* [Data supplied]
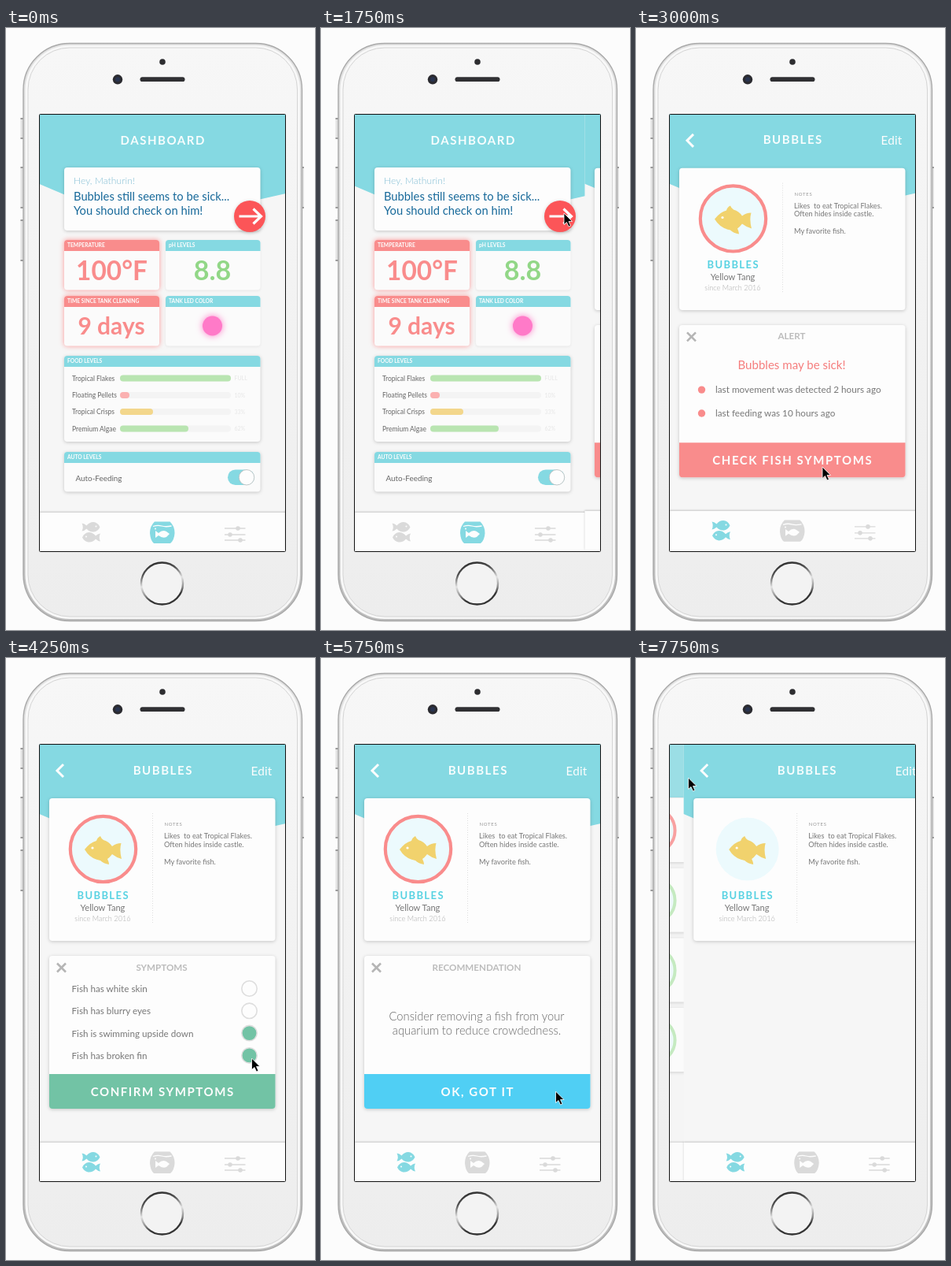
An HTML page that plays this animation: 393x764 px, repeating every 8000 ms.

```html
<!DOCTYPE html>
<html lang="en">
<head>
<meta charset="utf-8">
<title>Aquarium app</title>
<style>
  html, body { margin: 0; width: 100%; height: 100%; overflow: hidden; background: #fcfcfc; }
  svg { display: block; width: 393px; height: 764px; }
  text { font-family: Lato, sans-serif; white-space: pre; }
  .card { filter: drop-shadow(0 1.5px 2px #0003); }
  .soft { filter: drop-shadow(0 1px 1.5px #0001); }
  .alarm { filter: drop-shadow(0 0 3px #ff6b6bb0); }
  .glow { filter: drop-shadow(0 0 4px #ff7ac8); }
</style>
</head>
<body>
<svg id="stage" viewBox="0 0 393 764"></svg>
<script>
const TEAL = '#85d9e2', RED = '#f98c8c', GREEN = '#72c3a5', BLUE = '#50cff4';
const WHITE = '#fdfdfd', PAGE = '#f6f6f6', GREY = '#777';
const LOOP = 8000, STEP = 250, SCREEN_W = 313;

// --- drawing helpers -------------------------------------------------
const rect = (x, y, w, h, fill, extra = '') =>
  `<rect x="${x}" y="${y}" width="${w}" height="${h}" fill="${fill}" ${extra}/>`;
const circle = (x, y, r, fill, extra = '') =>
  `<circle cx="${x}" cy="${y}" r="${r}" fill="${fill}" ${extra}/>`;
const line = (d, color, width, extra = '') =>
  `<path d="${d}" fill="none" stroke="${color}" stroke-width="${width}" ${extra}/>`;
const shape = (d, fill, extra = '') => `<path d="${d}" fill="${fill}" ${extra}/>`;
const group = (content, extra = '') => `<g ${extra}>${content}</g>`;
const label = (x, y, size, str, fill = GREY, weight = 400, spacing = 0, anchor = 'start') =>
  `<text x="${x}" y="${y}" font-size="${size}" fill="${fill}" font-weight="${weight}"
    letter-spacing="${spacing}" text-anchor="${anchor}">${str}</text>`;
const centered = (x, y, size, str, fill, weight, spacing = 0) =>
  label(x + spacing / 2, y, size, str, fill, weight, spacing, 'middle');
const topRounded = (x, y, w, h, fill) =>
  shape(`M${x} ${y + h}v${4 - h}q0-4 4-4h${w - 8}q4 0 4 4v${h - 4}z`, fill);

// --- shared page parts -----------------------------------------------
const WAVE = 'M42.500 109H356V210L170 252L42.500 198z', FLAT = 'M42.500 109H356V177H42.500z';
const pageBase = (title, header = WAVE) =>
  rect(42.5, 109, 314, 556, PAGE) + shape(header, TEAL) +
  centered(199, 147.5, 15, title, '#f7fdfd', 700, 1.55);

function tabs(active) {
  const tint = i => i === active ? TEAL : '#dadada';
  const smallFish = shape('M-11.500-5Q-8-4.500-5.500-2Q-2-6.500 3-6.500Q9-6 11.500 0Q9 5 4 6Q-2 6.500-5.500 2Q-8 4.500-11.500 5Q-9 0-11.500-5z', tint(0)) +
    circle(6.5, -1, 1, WHITE);
  const bowl = shape('M189 626.500H208.500Q214.500 632 214.500 641Q214 650 209 654H188Q183.500 650 183 641Q183 632 189 626.500z', tint(1)) +
    line('M187 632.500Q193 630.500 198 632T210.500 632', WHITE, 1.3) +
    shape('M190 638L194 641Q199 636 204 639L208 642L204 646Q199 648 194 644L190 647z', WHITE) +
    circle(190, 635.5, 1, WHITE);
  const sliders = [[635, 295], [643, 285], [650, 298]].map(([y, x]) =>
    line(`M278 ${y}H304.500`, tint(2), 1.4) + circle(x, y, 2.8, tint(2))).join('');
  return rect(42.5, 615, 314, 50, WHITE, 'style="filter:drop-shadow(0 -1px 1px #0003)"') +
    group(smallFish, 'transform="translate(108 633.500)"') +
    group(smallFish, 'transform="translate(108.500 646.500) scale(-1 1)"') + bowl + sliders;
}

// --- dashboard ---------------------------------------------------------
function tile(x, y, w, h, title, color, kind) {
  return group(rect(x, y, w, h, '#fbfbfb', 'rx="4"') + topRounded(x, y, w, 14, color), `class="${kind}"`) +
    label(x + 4, y + 9.2, 6.7, title, WHITE, 700);
}

function foodBar(name, y, width, color, amount) {
  return label(84, y + 3, 8.5, name, '#666') +
    rect(145, y - 4, 141, 8, '#f4f4f4', 'rx="4"') + rect(145, y - 4, width, 8, color, 'rx="4"') +
    label(290.5, y + 2.5, 7, amount, '#e6e6e6');
}

const dashboard = pageBase('DASHBOARD') +
  rect(74, 177, 249.5, 80, WHITE, 'rx="4" class="card"') +
  label(86, 198, 12, 'Hey, Mathurin!', '#7fbcd3', 300, 0.1) +
  label(86, 218.5, 14.75, 'Bubbles still seems to be sick...', '#17699a') +
  label(86, 236.5, 14.75, 'You should check on him!', '#17699a') +
  circle(310, 239, 20, '#fc5558', 'class="card"') +
  line('M296.500 239H324M314.500 229.500L324.500 239L314.500 248.500', WHITE, 3.2) +
  tile(74, 269, 121, 63.5, 'TEMPERATURE', RED, 'alarm') +
  centered(134.5, 320, 33.4, '100°F', RED, 700) +
  tile(203, 269, 120.5, 63.5, 'pH LEVELS', TEAL, 'soft') +
  centered(262.5, 320, 34, '8.8', '#92d787', 700) +
  tile(74, 340, 121, 63.5, 'TIME SINCE TANK CLEANING', RED, 'alarm') +
  centered(134, 389, 30, '9 days', RED, 700) +
  tile(203, 340, 120.5, 63.5, 'TANK LED COLOR', TEAL, 'soft') +
  circle(262.5, 378, 12.5, '#ff7ac8', 'class="glow"') +
  tile(74, 416, 249.5, 109, 'FOOD LEVELS', TEAL, 'card') +
  foodBar('Tropical Flakes', 444.5, 141, '#b9e5b1', 'FULL') +
  foodBar('Floating Pellets', 466, 12, '#fbb1b1', '10%') +
  foodBar('Tropical Crisps', 487, 42, '#f3d78c', '33%') +
  foodBar('Premium Algae', 508.5, 87, '#b9e5b1', '62%') +
  tile(74, 538, 249.5, 50.5, 'AUTO LEVELS', TEAL, 'card') +
  label(88.5, 575, 9.9, 'Auto-Feeding', '#666') +
  rect(282, 560.5, 34, 19.5, TEAL, 'rx="9.75"') +
  circle(306, 570.3, 9.7, WHITE, 'stroke="#bbb" stroke-width=".8"') +
  tabs(1);

// --- fish profile --------------------------------------------------------
function panel(id, title, content, action, color) {
  return group(
    rect(55, 378, 287.5, 194, WHITE, 'rx="4" class="card"') +
    line('M65 387.500l11 11m0-11l-11 11', '#b5b5b5', 2.6) +
    centered(198, 396.5, 11.6, title, '#bcbcbc', 700) + content +
    shape('M55 528H342.500V568q0 4-4 4H59q-4 0-4-4z', color) +
    centered(198.5, 555.5, 15, action, WHITE, 700, 1.55), `id="${id}"`);
}

const alertBody = centered(198, 434, 15.1, 'Bubbles may be sick!', '#f57d7d') +
  ['last movement was detected 2 hours ago', 'last feeding was 10 hours ago'].map((str, i) =>
    circle(83.5, 460.5 + 30 * i, 4.7, RED) + label(101, 464.5 + 30 * i, 11.75, str)).join('');

const symptomsBody = ['white skin', 'blurry eyes', '', 'broken fin'].map((str, i) => {
  const y = 419.5 + 28.3 * i;
  return label(83.5, y + 4.5, 11.7, str ? 'Fish has ' + str : 'Fish is swimming upside down') +
    circle(309.5, y, 9.7, WHITE, `id="check${i}" stroke="#dedede" stroke-width="1.600"`);
}).join('');

const adviceBody = centered(198, 460, 14.75, 'Consider removing a fish from your', '#666', 300) +
  centered(198, 478, 14.75, 'aquarium to reduce crowdedness.', '#666', 300);

const profile = pageBase('BUBBLES') +
  line('M73 135L65 143L73 151', WHITE, 3) +
  label(311.5, 148.5, 15.3, 'Edit', WHITE, 400, 0.2) +
  rect(55, 178, 287.5, 181, WHITE, 'rx="4" class="card"') +
  circle(123.5, 242.5, 40, '#ecfafd') +
  circle(123.5, 242.5, 41.7, 'none', `id="ring" stroke="${RED}" stroke-width="4.200"`) +
  shape('M100 243Q107 234 115 232Q116 228 120 226Q121 229 124 231Q131 233 135 239Q140 235 146.500 235Q144 244 147 255Q140 253 135 249Q132 253 129 255Q131 259 131 262Q124 261 120 257Q107 255 100 243z', '#f1d26d') +
  circle(110, 241, 1.6, WHITE) +
  centered(123, 305.5, 13, 'BUBBLES', '#57d2e2', 700, 1.4) +
  centered(123, 321, 11.1, 'Yellow Tang', GREY) +
  centered(123, 334, 9.2, 'since March 2016', '#aaa', 300) +
  line('M186.500 197V336', '#ddd', 1, 'stroke-dasharray="1 2"') +
  label(201.5, 213, 6, 'NOTES', '#999', 400, 0.7) +
  ['Likes  to eat Tropical Flakes.', 'Often hides inside castle.', '', 'My favorite fish.'].map((str, i) =>
    label(201, 229 + 11 * i, 9.25, str)).join('') +
  panel('alert', 'ALERT', alertBody, 'CHECK FISH SYMPTOMS', RED) +
  panel('symptoms', 'SYMPTOMS', symptomsBody, 'CONFIRM SYMPTOMS', GREEN) +
  panel('advice', 'RECOMMENDATION', adviceBody, 'OK, GOT IT', BLUE) +
  tabs(0);

// --- fish list -------------------------------------------------------------
const fishList = pageBase('MY FISH', FLAT) +
  [0, 1, 2, 3].map(i => {
    const y = 178 + 88.7 * i;
    return rect(55, y, 287.5, 81, WHITE, 'rx="4" class="card"') +
      circle(109, y + 41, 29, '#ecfafd', `stroke="${i ? '#b9e8b4' : RED}" stroke-width="4"`);
  }).join('') + tabs(0);

// --- phone -------------------------------------------------------------------
const sideButton = (x, y, h) => rect(x, y, 3.5, h, '#e2e2e2', 'rx="1"') +
  rect(x, y, 3.5, 2, '#999') + rect(x, y + h - 2, 3.5, 2, '#999');
const phone = sideButton(18.5, 114, 27) + sideButton(18.5, 176, 53) + sideButton(18.5, 243, 53) + sideButton(375.5, 176, 53) +
  rect(22, 19.5, 354.5, 733, 'url(#edge)', 'rx="59" stroke="#a9a9a9" stroke-width="1.400"') +
  rect(24.5, 22, 349.5, 728, '#f8f8f8', 'rx="56.500"') +
  rect(28, 25, 342.5, 722, 'url(#face)', 'rx="53" stroke="#d4d4d4"') +
  circle(199, 43, 3.8, '#2d2d30') +
  circle(142, 65.3, 6.2, '#2b2b30') + circle(142, 65.3, 3, '#29344f') +
  rect(170.5, 62.3, 57, 5.8, '#303033', 'rx="2.900"') +
  circle(198.5, 705, 26.5, '#f3f3f3', 'stroke="url(#metal)" stroke-width="2.400"');

const stage = document.getElementById('stage');
stage.innerHTML = `<defs>
  <clipPath id="screen">${rect(42.5, 109.5, SCREEN_W, 555, '#000')}</clipPath>
  <linearGradient id="face" x2="0" y2="1"><stop stop-color="#f7f7f7"/><stop offset="1" stop-color="#ededed"/></linearGradient>
  <linearGradient id="edge" x2="0" y2="1"><stop stop-color="#e2e2e2"/><stop offset="1" stop-color="#bdbdbd"/></linearGradient>
  <linearGradient id="metal" x2=".25" y2="1"><stop offset=".1" stop-color="#333"/><stop offset=".3" stop-color="#555"/>
    <stop offset=".55" stop-color="#e4e4e4"/><stop offset=".75" stop-color="#999"/><stop offset=".92" stop-color="#333"/></linearGradient>
  </defs>` + phone +
  group(rect(42, 109, 314, 556, PAGE) + group(dashboard, 'id="dashboard"') +
    group(fishList, 'id="fishList" opacity=".8"') + group(profile, 'id="profile"'), 'clip-path="url(#screen)"') +
  rect(42.5, 109.5, SCREEN_W, 555, 'none', 'stroke="#111" rx="1"') +
  shape('M0 0V14.500L3.500 11.500L6 17L8.500 16L6 10.500H10.500z', '#000', 'id="cursor" stroke="#fff" stroke-width=".8"');

// --- motion ----------------------------------------------------------------------
const set = (id, name, value) => document.getElementById(id).setAttribute(name, value);
const clamp = x => Math.min(1, Math.max(0, x));
const ramp = (t, start, end) => clamp((t - start) / (end - start));
const cubicInOut = x => x < 0.5 ? 4 * x ** 3 : 1 - 4 * (1 - x) ** 3;
const smooth = x => x * x * (3 - 2 * x);

// time, x, y of the pointer tip
const pointerPath = [
  [250, 325, 261], [750, 297, 228], [1250, 309, 235], [2000, 309, 235], [3000, 237, 557],
  [3500, 237, 557], [4000, 312.5, 479], [4250, 312.5, 508], [4750, 298.5, 566],
  [5000, 298.5, 566], [5750, 298.5, 550], [6250, 298.5, 550], [7250, 66.5, 159], [7500, 66.5, 152], [LOOP, 66.5, 152]
];

function pointerAt(t) {
  const next = Math.max(1, pointerPath.findIndex(key => key[0] > t));
  const [t0, x0, y0] = pointerPath[next - 1], [t1, x1, y1] = pointerPath[next];
  const k = smooth(ramp(t, t0, t1));
  return [x0 + (x1 - x0) * k, y0 + (y1 - y0) * k];
}

function draw(t) {
  const push = cubicInOut(ramp(t, 1624, 2124)), pop = cubicInOut(ramp(t, 7628, 8128));
  const shown = push - pop, popping = t >= 7500;
  const back = `translate(${-0.3 * SCREEN_W * shown} 0)`;
  const scale = t < 3250 ? 0.996 : 1;
  set('dashboard', 'transform', back);
  set('fishList', 'transform', back);
  set('dashboard', 'visibility', popping ? 'hidden' : 'visible');
  set('fishList', 'visibility', popping ? 'visible' : 'hidden');
  set('profile', 'transform', `translate(${SCREEN_W * (1 - shown)} ${110 * (1 - scale)}) scale(1 ${scale})`);

  const advice = ramp(t, 4750, 5250), dismissed = ramp(t, 6000, 6500);
  set('alert', 'opacity', t < 3250 ? 1 : 0);
  set('symptoms', 'opacity', t >= 3250 && advice < 1 ? 1 : 0);
  set('advice', 'opacity', advice * (1 - dismissed));
  set('ring', 'opacity', 1 - dismissed);
  set('check2', 'fill', t >= 4000 ? GREEN : WHITE);
  set('check3', 'fill', t >= 4250 ? GREEN : WHITE);

  set('cursor', 'visibility', t < 250 ? 'hidden' : 'visible');
  set('cursor', 'transform', `translate(${pointerAt(t)})`);
}

const start = performance.now();
function tick() {
  const t = (performance.now() - start) % LOOP;
  draw(Math.floor(t / STEP) * STEP);
  requestAnimationFrame(tick);
}
tick();
</script>
</body>
</html>
```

* [Exercise]
Look through the listing above and copy each line where the string "TEAL" occurs.

* [The answer]
const TEAL = '#85d9e2', RED = '#f98c8c', GREEN = '#72c3a5', BLUE = '#50cff4';
  rect(42.5, 109, 314, 556, PAGE) + shape(header, TEAL) +
  const tint = i => i === active ? TEAL : '#dadada';
  tile(203, 269, 120.5, 63.5, 'pH LEVELS', TEAL, 'soft') +
  tile(203, 340, 120.5, 63.5, 'TANK LED COLOR', TEAL, 'soft') +
  tile(74, 416, 249.5, 109, 'FOOD LEVELS', TEAL, 'card') +
  tile(74, 538, 249.5, 50.5, 'AUTO LEVELS', TEAL, 'card') +
  rect(282, 560.5, 34, 19.5, TEAL, 'rx="9.75"') +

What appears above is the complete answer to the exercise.